Dataset excerpts
------------
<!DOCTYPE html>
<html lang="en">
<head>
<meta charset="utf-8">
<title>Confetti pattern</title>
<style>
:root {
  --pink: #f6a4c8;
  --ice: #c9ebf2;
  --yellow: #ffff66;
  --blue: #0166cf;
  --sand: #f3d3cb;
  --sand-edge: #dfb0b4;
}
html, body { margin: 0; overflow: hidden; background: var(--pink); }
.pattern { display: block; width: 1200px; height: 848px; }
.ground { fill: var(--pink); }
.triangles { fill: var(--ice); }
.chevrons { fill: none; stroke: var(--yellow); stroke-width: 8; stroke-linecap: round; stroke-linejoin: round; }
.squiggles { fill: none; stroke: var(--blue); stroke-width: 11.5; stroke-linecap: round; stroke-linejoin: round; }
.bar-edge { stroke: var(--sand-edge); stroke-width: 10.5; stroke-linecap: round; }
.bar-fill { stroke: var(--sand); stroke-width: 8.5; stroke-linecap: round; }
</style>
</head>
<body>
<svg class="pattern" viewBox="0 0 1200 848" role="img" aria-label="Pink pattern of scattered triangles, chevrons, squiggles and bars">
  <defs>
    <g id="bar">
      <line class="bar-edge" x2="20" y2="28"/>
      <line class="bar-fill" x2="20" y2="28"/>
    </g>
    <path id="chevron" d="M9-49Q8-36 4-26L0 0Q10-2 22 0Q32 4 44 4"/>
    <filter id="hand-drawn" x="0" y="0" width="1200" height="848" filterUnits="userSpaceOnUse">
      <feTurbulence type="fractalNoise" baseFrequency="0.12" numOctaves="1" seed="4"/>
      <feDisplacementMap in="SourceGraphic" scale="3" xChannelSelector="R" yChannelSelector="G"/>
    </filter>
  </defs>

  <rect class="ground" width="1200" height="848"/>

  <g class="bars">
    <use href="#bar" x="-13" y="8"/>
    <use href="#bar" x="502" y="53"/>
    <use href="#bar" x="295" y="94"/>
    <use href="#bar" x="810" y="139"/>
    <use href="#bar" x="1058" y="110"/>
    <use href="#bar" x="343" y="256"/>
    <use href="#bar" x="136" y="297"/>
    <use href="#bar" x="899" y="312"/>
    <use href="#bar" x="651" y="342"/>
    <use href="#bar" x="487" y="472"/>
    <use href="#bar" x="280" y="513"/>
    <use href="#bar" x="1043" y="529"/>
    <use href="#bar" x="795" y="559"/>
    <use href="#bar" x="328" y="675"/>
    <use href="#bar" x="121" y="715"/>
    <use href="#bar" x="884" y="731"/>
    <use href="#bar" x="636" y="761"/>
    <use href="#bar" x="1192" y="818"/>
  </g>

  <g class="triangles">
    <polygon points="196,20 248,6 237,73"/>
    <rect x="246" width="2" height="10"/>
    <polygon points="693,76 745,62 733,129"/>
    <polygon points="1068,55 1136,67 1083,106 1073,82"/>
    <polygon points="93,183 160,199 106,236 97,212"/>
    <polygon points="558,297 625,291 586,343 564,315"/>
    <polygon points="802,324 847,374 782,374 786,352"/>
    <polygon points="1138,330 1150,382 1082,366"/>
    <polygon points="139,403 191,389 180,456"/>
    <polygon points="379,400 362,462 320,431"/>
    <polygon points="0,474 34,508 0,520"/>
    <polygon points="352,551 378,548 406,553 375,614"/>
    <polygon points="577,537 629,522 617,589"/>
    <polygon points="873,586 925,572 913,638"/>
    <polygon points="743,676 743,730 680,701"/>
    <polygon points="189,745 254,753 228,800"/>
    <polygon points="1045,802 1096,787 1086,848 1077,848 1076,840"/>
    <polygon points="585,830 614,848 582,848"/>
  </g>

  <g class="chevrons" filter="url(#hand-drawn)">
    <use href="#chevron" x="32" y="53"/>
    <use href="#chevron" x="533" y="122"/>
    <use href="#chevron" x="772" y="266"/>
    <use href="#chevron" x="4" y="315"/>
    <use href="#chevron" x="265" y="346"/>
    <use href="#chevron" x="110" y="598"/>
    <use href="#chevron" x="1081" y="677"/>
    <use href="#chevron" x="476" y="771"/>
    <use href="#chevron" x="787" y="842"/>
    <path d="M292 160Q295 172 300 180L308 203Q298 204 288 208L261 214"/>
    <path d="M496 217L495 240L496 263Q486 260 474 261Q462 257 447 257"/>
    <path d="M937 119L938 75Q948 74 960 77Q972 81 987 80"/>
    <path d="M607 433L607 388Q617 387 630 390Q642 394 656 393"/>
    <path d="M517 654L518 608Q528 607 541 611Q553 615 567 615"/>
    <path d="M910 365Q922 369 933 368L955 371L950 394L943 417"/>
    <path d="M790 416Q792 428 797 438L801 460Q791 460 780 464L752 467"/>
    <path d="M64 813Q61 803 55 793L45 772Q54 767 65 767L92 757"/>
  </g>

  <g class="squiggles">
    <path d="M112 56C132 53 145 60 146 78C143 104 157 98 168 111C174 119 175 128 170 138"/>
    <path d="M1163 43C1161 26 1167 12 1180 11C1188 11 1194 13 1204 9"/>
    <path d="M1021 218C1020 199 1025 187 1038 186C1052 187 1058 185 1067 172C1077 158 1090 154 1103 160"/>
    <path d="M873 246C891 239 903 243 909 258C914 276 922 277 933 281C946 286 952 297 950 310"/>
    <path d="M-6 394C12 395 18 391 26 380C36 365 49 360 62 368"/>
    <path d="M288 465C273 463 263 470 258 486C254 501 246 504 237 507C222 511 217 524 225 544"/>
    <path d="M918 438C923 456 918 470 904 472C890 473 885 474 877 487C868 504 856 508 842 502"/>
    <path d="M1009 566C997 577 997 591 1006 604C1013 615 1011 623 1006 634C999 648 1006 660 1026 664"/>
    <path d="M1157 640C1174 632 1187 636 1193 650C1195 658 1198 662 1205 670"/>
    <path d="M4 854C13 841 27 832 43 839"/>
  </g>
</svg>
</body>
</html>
------------
Description of the task: Copy each line of the records above that carries the word "drawn".

Your solution:
    <filter id="hand-drawn" x="0" y="0" width="1200" height="848" filterUnits="userSpaceOnUse">
  <g class="chevrons" filter="url(#hand-drawn)">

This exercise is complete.